Let's test your knowledge: What are ketones?
- Large amounts of sugar in the urine
- Chemicals made when the body burns fat
- Large amounts of protein in the urine
- Small amounts of blood in the urine
As part of continuing education for our families, we developed a "ketone quiz." This quiz is the first of multiple "quizzes" that we will be giving our practice over the next few years to access our patient's knowledge about different diabetes related concepts. The quiz was given to all of our patients (type 1, type 2, etc.) who are seen in all of our locations. It was given to newly diagnosed patients who recently attended "Survival Skills" and "Concepts Class" as well as those with long-standing diabetes.
The results: The most popular answers were the following:

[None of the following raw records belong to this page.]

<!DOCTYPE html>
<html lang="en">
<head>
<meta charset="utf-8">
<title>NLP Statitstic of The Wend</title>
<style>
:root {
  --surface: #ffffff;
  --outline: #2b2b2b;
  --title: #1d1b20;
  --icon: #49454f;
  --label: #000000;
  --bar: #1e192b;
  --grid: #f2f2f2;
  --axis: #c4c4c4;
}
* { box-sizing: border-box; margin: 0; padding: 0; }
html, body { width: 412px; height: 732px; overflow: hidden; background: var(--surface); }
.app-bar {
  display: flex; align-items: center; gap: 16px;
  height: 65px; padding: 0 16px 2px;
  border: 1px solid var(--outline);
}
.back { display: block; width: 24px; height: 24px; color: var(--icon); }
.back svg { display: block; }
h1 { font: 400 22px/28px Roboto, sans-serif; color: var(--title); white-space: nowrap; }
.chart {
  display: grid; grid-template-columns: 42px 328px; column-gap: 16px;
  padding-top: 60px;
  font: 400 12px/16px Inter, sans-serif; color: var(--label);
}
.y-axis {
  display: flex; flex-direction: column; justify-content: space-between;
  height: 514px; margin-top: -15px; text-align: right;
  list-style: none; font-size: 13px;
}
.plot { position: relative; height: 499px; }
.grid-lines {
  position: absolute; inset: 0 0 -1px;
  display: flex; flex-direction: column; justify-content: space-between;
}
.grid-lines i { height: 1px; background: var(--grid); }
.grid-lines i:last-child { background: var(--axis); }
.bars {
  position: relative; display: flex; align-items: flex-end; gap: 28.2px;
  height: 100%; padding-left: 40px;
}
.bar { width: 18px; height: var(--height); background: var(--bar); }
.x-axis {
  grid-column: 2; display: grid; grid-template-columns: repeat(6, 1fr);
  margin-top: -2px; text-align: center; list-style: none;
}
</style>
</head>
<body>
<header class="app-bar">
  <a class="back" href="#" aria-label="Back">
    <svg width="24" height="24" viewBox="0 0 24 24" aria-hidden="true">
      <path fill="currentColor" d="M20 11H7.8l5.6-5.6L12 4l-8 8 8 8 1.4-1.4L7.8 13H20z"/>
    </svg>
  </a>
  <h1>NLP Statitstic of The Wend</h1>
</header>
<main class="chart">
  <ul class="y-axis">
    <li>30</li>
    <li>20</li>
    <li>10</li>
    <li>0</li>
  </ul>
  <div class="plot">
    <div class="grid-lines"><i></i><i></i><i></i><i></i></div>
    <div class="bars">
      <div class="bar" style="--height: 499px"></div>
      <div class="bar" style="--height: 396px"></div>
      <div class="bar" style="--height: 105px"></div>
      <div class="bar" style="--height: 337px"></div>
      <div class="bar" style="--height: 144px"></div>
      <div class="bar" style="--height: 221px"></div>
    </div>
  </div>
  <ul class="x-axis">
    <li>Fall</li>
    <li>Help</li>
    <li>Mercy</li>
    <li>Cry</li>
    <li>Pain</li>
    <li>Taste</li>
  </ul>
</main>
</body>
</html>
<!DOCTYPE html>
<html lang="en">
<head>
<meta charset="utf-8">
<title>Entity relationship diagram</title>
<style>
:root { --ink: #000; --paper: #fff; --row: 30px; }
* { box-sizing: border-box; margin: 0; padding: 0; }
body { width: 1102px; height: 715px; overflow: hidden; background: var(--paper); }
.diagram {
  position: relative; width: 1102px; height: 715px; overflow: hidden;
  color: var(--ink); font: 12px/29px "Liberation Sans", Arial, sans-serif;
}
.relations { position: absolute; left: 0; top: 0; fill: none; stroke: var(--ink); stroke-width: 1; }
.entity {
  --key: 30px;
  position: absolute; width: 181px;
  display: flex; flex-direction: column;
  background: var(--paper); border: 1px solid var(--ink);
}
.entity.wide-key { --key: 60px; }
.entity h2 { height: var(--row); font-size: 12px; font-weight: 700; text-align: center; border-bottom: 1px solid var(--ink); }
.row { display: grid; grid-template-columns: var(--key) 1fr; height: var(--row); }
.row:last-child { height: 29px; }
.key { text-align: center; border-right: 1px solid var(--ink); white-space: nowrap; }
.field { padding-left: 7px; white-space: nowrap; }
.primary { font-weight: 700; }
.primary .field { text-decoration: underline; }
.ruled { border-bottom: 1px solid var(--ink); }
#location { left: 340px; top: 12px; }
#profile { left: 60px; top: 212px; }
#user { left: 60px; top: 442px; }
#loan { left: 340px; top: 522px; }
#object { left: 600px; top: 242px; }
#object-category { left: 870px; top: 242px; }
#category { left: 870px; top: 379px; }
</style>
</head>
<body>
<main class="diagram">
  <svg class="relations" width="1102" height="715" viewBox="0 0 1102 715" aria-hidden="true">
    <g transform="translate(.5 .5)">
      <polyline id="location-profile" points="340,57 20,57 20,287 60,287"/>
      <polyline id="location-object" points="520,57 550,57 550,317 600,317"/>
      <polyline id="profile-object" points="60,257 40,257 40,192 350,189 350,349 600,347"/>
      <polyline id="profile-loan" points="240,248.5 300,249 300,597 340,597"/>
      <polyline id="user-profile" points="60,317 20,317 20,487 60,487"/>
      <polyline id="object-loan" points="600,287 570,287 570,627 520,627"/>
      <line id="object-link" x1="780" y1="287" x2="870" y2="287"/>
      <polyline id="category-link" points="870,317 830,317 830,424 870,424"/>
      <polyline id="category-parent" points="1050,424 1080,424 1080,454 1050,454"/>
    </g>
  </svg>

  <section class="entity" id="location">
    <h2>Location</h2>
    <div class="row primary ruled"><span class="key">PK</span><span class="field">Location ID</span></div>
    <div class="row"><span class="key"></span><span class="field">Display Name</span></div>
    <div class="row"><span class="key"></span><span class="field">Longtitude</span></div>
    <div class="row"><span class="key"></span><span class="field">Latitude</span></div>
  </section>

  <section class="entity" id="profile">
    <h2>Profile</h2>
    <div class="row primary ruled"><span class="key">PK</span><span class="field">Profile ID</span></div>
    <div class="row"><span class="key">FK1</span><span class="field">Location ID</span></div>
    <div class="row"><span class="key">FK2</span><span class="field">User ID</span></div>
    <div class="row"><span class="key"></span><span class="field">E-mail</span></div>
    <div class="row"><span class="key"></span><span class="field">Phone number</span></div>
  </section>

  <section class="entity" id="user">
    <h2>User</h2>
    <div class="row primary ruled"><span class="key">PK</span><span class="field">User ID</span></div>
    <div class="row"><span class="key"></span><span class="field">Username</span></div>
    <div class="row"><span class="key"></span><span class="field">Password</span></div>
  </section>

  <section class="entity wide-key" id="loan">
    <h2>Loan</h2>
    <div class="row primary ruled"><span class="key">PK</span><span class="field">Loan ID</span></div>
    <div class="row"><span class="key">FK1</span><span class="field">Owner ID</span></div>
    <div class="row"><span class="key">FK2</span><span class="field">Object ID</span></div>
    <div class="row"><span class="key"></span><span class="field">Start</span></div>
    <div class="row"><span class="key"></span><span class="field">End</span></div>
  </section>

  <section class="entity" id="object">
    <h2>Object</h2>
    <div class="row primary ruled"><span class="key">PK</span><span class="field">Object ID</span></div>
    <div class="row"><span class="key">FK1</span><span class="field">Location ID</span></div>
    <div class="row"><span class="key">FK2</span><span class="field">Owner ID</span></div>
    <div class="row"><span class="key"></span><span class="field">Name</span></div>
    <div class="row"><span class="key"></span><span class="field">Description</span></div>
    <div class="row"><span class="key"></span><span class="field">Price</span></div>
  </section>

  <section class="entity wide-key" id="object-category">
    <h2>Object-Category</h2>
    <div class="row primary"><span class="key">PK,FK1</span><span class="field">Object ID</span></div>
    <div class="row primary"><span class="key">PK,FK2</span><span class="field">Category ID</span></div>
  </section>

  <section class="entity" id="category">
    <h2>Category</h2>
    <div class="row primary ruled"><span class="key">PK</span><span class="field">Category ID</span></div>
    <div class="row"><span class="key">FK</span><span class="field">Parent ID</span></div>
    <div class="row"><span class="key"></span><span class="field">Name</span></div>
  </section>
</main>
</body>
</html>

A. Large amounts of sugar in the urine (most popular) and
C. Large amounts of protein in the urine (second most popular).

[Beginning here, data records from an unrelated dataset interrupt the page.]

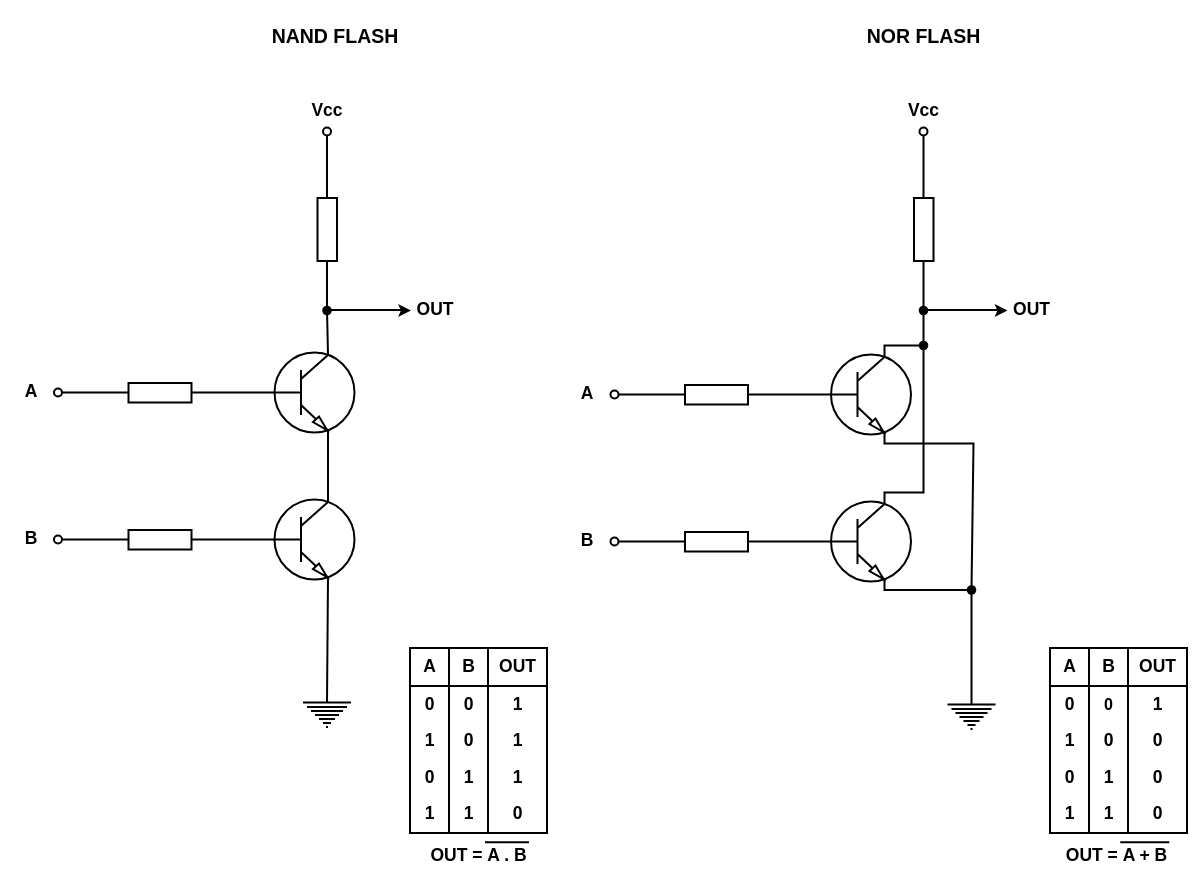
<!DOCTYPE html>
<html lang="en">
<head>
<meta charset="utf-8">
<title>NAND and NOR flash circuits</title>
<style>
:root { --ink: #000; --paper: #fff; --line: 2px solid var(--ink); }
* { box-sizing: border-box; margin: 0; padding: 0; }
html, body { overflow: hidden; background: var(--paper); }
.sheet {
  position: relative; width: 1200px; height: 884px; overflow: hidden;
  color: var(--ink); font: bold 17.5px/1 "Liberation Sans", Arial, sans-serif;
}
.wiring { position: absolute; inset: 0; display: block; }
.wire { fill: none; stroke: var(--ink); stroke-width: 2; }
.part { fill: var(--paper); stroke: var(--ink); stroke-width: 2; }
.solid { fill: var(--ink); }
h2, .label, .formula { position: absolute; transform: translate(-50%, -50%); white-space: nowrap; }
h2 { top: 37px; font-size: 19.5px; }
.nand-title { left: 335px; }
.nor-title { left: 923.5px; }
.label { left: var(--x); top: var(--y); }
.truth {
  position: absolute; top: 647px; width: 139px; height: 187px;
  border: var(--line); border-spacing: 0; table-layout: fixed; text-align: center;
}
.nand-truth { left: 409px; }
.nor-truth { left: 1049px; }
.col-a { width: 37px; }
.col-b { width: 39px; }
.col-out { width: 59px; }
.truth th { height: 38px; border-bottom: var(--line); }
.truth td { height: 37px; }
.truth tbody tr:first-child td { height: 35px; }
.truth tbody tr:last-child td { height: 36px; }
.truth th + th, .truth td + td { border-left: var(--line); }
.truth .small { font-size: 16px; }
.formula { top: 856px; }
.nand-formula { left: 478.5px; }
.nor-formula { left: 1116.5px; }
.inverted { position: relative; }
.inverted::before { content: ""; position: absolute; left: -2px; right: -2px; top: -4px; border-top: var(--line); }
</style>
</head>
<body>
<main class="sheet">
  <svg class="wiring" width="1200" height="884" viewBox="0 0 1200 884" aria-hidden="true">
    <defs>
      <g id="supply">
        <path class="wire" d="M327 135V198M327 261V310H402"/>
        <circle class="part" cx="327" cy="131.5" r="4"/>
        <rect class="part" x="317.5" y="198" width="19.5" height="63"/>
        <circle class="solid" cx="327" cy="310.5" r="4.8"/>
        <path class="solid" d="M411 310.5L398 304L401 310.5L398 317Z"/>
      </g>
      <g id="input-stage">
        <circle class="wire" cx="314.5" cy="392.5" r="40"/>
        <path class="wire" d="M62 392.5H128M191 392.5H301M301 370V415M301 379L328 355M301 405L328 430.5"/>
        <circle class="part" cx="58" cy="392.5" r="4"/>
        <rect class="part" x="128.5" y="383" width="63" height="19.5"/>
        <path class="part" d="M313 422L319 416.5L327 430Z" stroke-width="1.5"/>
      </g>
      <path id="ground" class="wire" d="M303 702.5H351M307 707H347M311 711H343M315 715H339M319 719H335M323 723H331M326 727H328"/>
    </defs>

    <g id="nand-circuit">
      <use href="#supply"/>
      <path class="wire" d="M327 310L328 355M328 430V502M328 577L327 702"/>
      <use href="#input-stage"/>
      <use href="#input-stage" y="147"/>
      <use href="#ground"/>
    </g>

    <g id="nor-circuit">
      <use href="#supply" x="596.5"/>
      <path class="wire" d="M923.5 310V492.5H884.5V504M923.5 345.5H884.5V357M884.5 432V443.5H973.5L971.5 590V704M884.5 579V590H971.5"/>
      <use href="#input-stage" x="556.5" y="2"/>
      <use href="#input-stage" x="556.5" y="149"/>
      <circle class="solid" cx="923.5" cy="345.5" r="4.8"/>
      <circle class="solid" cx="971.5" cy="590" r="4.8"/>
      <use href="#ground" x="644.5" y="2"/>
    </g>
  </svg>

  <section aria-label="NAND flash">
    <h2 class="nand-title">NAND FLASH</h2>
    <span class="label" style="--x:327px;--y:111px">Vcc</span>
    <span class="label" style="--x:435px;--y:310px">OUT</span>
    <span class="label" style="--x:31px;--y:392px">A</span>
    <span class="label" style="--x:31px;--y:539px">B</span>
    <table class="truth nand-truth">
      <colgroup><col class="col-a"><col class="col-b"><col class="col-out"></colgroup>
      <thead><tr><th>A</th><th>B</th><th>OUT</th></tr></thead>
      <tbody>
        <tr><td>0</td><td>0</td><td>1</td></tr>
        <tr><td>1</td><td>0</td><td>1</td></tr>
        <tr><td>0</td><td>1</td><td>1</td></tr>
        <tr><td>1</td><td>1</td><td>0</td></tr>
      </tbody>
    </table>
    <p class="formula nand-formula">OUT = <span class="inverted">A . B</span></p>
  </section>

  <section aria-label="NOR flash">
    <h2 class="nor-title">NOR FLASH</h2>
    <span class="label" style="--x:923.5px;--y:111px">Vcc</span>
    <span class="label" style="--x:1031.5px;--y:310px">OUT</span>
    <span class="label" style="--x:587px;--y:394px">A</span>
    <span class="label" style="--x:587px;--y:541px">B</span>
    <table class="truth nor-truth">
      <colgroup><col class="col-a"><col class="col-b"><col class="col-out"></colgroup>
      <thead><tr><th>A</th><th>B</th><th>OUT</th></tr></thead>
      <tbody>
        <tr><td>0</td><td class="small">0</td><td>1</td></tr>
        <tr><td>1</td><td>0</td><td>0</td></tr>
        <tr><td>0</td><td>1</td><td>0</td></tr>
        <tr><td>1</td><td>1</td><td>0</td></tr>
      </tbody>
    </table>
    <p class="formula nor-formula">OUT = <span class="inverted">A + B</span></p>
  </section>
</main>
</body>
</html>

More than 90 percent of our patients provided incorrect answers. It did not matter if their hb A1c was 6.5 or 10 percent, most patients (and family helpers) chose A. In fact, one of the more astounding findings was that children and adolescents with well-controlled diabetes knew less about ketone physiology because of the fact that they have never had them! People who have had episodes of ketosis were a bit more familiar with the ketone quiz due to real-life experience. What was the take home lesson? We learned that it was necessary to provide important information in a mini-refresher format! Adult learners tend to learn what they need to know now. If they are not confronted with an immediate problem, the information is less important and perhaps stored for future use and forgotten.
The correct answer... B: ketones are chemicals made when the body burns fat.
Let's review one of my favorite biochemistry pathways: aerobic metabolism (and more specifically glycolysis and the TCA cycle). For those who wonder why doctors choose their specific specialties... I have been entranced with this pathway since taking Advanced Biology in high school. In medical school biochemistry, we reviewed this important pathway and an endocrinologist said that this elegant pathway was blocked IF the insulin hormone was not available. WHAT? If insulin was not there to facilitate glucose into the cells, then this beautiful pathway with the circular TCA cycle and ATP production was non-functional? Yes, he replied. And thus began my interest in insulin-dependant diabetes.
If insulin is not available in suitable amounts, glucose cannot enter the cells and glycolysis is not available to provide energy through the usual pathway of glucose metabolism. Instead the pathway goes in the reverse direction and ketones are formed. Ketones are produced when fat is the substrate used for energy due to the lack of glucose in the cells. Fat is metabolized to fatty acids and triglycerides. The fatty acids are then metabolized and ketones develop.